### WORK REQUEST
An exact reproduction is needed of every line from the beginning of the data down to and including the line that contains "48px; margin: 13px", minus the pictures.

═════ DATA EXTRACT ═════

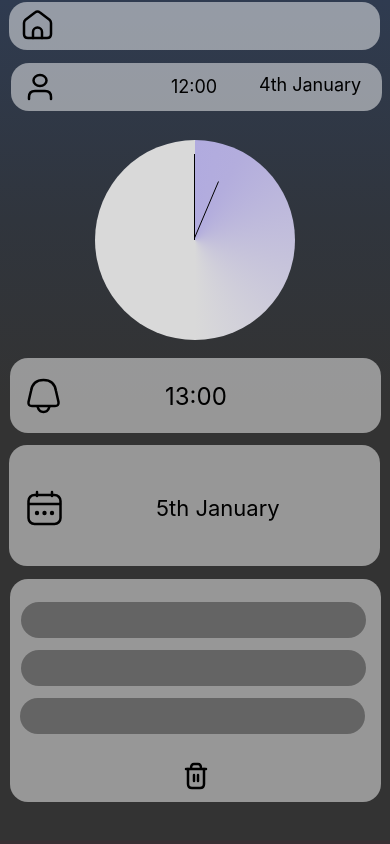
<!DOCTYPE html>
<html lang="en">
<head>
<meta charset="utf-8">
<title>Clock and reminders</title>
<style>
:root {
  --night: #2f3b50;
  --charcoal: #333333;
  --panel: rgba(255, 255, 255, 0.49);
  --slot: #646464;
  --face: #d9d9d9;
  --lilac: #b1abdf;
  --ink: #000000;
}
* { box-sizing: border-box; margin: 0; padding: 0; }
html, body { width: 390px; height: 844px; overflow: hidden; }
body {
  background: linear-gradient(var(--night) 0, #30353d 220px, var(--charcoal) 400px, var(--charcoal) 840px, #392f33 841px);
  color: var(--ink);
  font-family: Inter, Roboto, sans-serif;
}
.screen { display: flex; flex-direction: column; align-items: flex-start; padding: 2px 0 0 9px; }
.panel {
  position: relative;
  width: 371px;
  background: var(--panel);
  border-radius: 18px;
  display: flex;
  align-items: center;
}
.icon { fill: none; stroke: var(--ink); stroke-width: 2.5; stroke-linecap: round; stroke-linejoin: round; flex: none; }
.home-bar { height: 48px; padding-left: 12px; }
.status-bar { height: 48px; margin: 13px 0 0 2px; padding-left: 14px; }
.status-bar time { font-size: 18px; line-height: 22px; white-space: nowrap; }
.status-bar .now { width: 47px; margin-left: 116px; }
.status-bar .today { margin: -4px 0 0 41px; }
.clock {
  position: relative;
  width: 200px;
  height: 200px;
  margin: 29px 0 18px 86px;
  border-radius: 50%;
  background: conic-gradient(var(--lilac) 0deg, #b3addd 28deg, var(--face) 180deg, var(--face) 360deg);
}
.clock svg { display: block; }
.hand { stroke: var(--ink); stroke-width: 1; }
.alarm { height: 75px; margin-left: 1px; padding-left: 15px; }
.alarm time { margin: 2px 0 0 103px; font-size: 24px; line-height: 30px; }
.event { height: 121px; margin-top: 12px; padding-left: 16px; }
.event .icon { margin-top: 5px; }
.event time { margin: 4px 0 0 91px; font-size: 22px; line-height: 28px; white-space: nowrap; }
.notes { height: 223px; margin: 13px 0 0 1px; padding: 23px 0 0 11px; flex-direction: column; align-items: flex-start; }
.slots { list-style: none; display: flex; flex-direction: column; gap: 12px; }
.slots li { width: 345px; height: 36px; border-radius: 18px; background: var(--slot); }
.slots li:last-child { margin-left: -1px; }
.delete { display: block; margin: 27px 0 0 162px; }
.delete svg { display: block; }
</style>
</head>
<body>
<main class="screen">
  <nav class="panel home-bar">
    <svg class="icon" width="34" height="34" viewBox="0 0 34 34" role="img" aria-label="Home">
      <path d="M3 14Q3 12 4.500 10.700L14 3.500Q16.500 1.500 19 3.500L28.500 10.700Q30 12 30 14V25Q30 29 26 29H7Q3 29 3 25Z"/>
      <path d="M12 29V23A4.500 4.500 0 0 1 21 23V29"/>
    </svg>
  </nav>

  <header class="panel status-bar">
    <svg class="icon" width="30" height="30" viewBox="0 0 30 30" role="img" aria-label="Profile">
      <ellipse cx="15" cy="8.500" rx="6.500" ry="5.500"/>
      <path d="M4 27V25Q4 19 10 19H20Q26 19 26 25V27"/>
    </svg>
    <time class="now">12:00</time>
    <time class="today">4th January</time>
  </header>

  <section class="clock" aria-label="Clock">
    <svg width="200" height="200" viewBox="0 0 200 200" aria-hidden="true">
      <line class="hand" x1="99.500" y1="14" x2="99.500" y2="100"/>
      <line class="hand" x1="99.500" y1="98" x2="123.500" y2="41.500"/>
    </svg>
  </section>

  <section class="panel alarm">
    <svg class="icon" width="37" height="38" viewBox="0 0 37 38" role="img" aria-label="Alarm">
      <path d="M18.500 3C11 3 7 7.500 6 14L3.500 25Q3 29 7 29H30Q34 29 33.500 25L31 14C30 7.500 26 3 18.500 3Z"/>
      <path d="M12.500 29.500Q14 35 18.500 35T24.500 29.500"/>
    </svg>
    <time>13:00</time>
  </section>

  <section class="panel event">
    <svg class="icon" width="40" height="38" viewBox="0 0 40 38" role="img" aria-label="Calendar">
      <rect x="3.500" y="6" width="32" height="29" rx="6"/>
      <path d="M4 15H35M12 3V7M27 3V7"/>
      <g fill="var(--ink)" stroke="none">
        <circle cx="12" cy="24" r="2.200"/>
        <circle cx="19.500" cy="24" r="2.200"/>
        <circle cx="27" cy="24" r="2.200"/>
      </g>
    </svg>
    <time>5th January</time>
  </section>

  <section class="panel notes">
    <ul class="slots" aria-label="Notes">
      <li></li>
      <li></li>
      <li></li>
    </ul>
    <a class="delete" href="#" aria-label="Delete">
      <svg class="icon" width="26" height="30" viewBox="0 0 26 30" aria-hidden="true" stroke-width="2">
        <path d="M3 8H23M8 7.500Q8 3 11 3H15Q18 3 18 7.500"/>
        <path d="M5 8V23Q5 27 9 27H17Q21 27 21 23V8M11 14V20M15 14V20"/>
      </svg>
    </a>
  </section>
</main>
</body>
</html>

═════

### RESULT OF THE TASK
<!DOCTYPE html>
<html lang="en">
<head>
<meta charset="utf-8">
<title>Clock and reminders</title>
<style>
:root {
  --night: #2f3b50;
  --charcoal: #333333;
  --panel: rgba(255, 255, 255, 0.49);
  --slot: #646464;
  --face: #d9d9d9;
  --lilac: #b1abdf;
  --ink: #000000;
}
* { box-sizing: border-box; margin: 0; padding: 0; }
html, body { width: 390px; height: 844px; overflow: hidden; }
body {
  background: linear-gradient(var(--night) 0, #30353d 220px, var(--charcoal) 400px, var(--charcoal) 840px, #392f33 841px);
  color: var(--ink);
  font-family: Inter, Roboto, sans-serif;
}
.screen { display: flex; flex-direction: column; align-items: flex-start; padding: 2px 0 0 9px; }
.panel {
  position: relative;
  width: 371px;
  background: var(--panel);
  border-radius: 18px;
  display: flex;
  align-items: center;
}
.icon { fill: none; stroke: var(--ink); stroke-width: 2.5; stroke-linecap: round; stroke-linejoin: round; flex: none; }
.home-bar { height: 48px; padding-left: 12px; }
.status-bar { height: 48px; margin: 13px 0 0 2px; padding-left: 14px; }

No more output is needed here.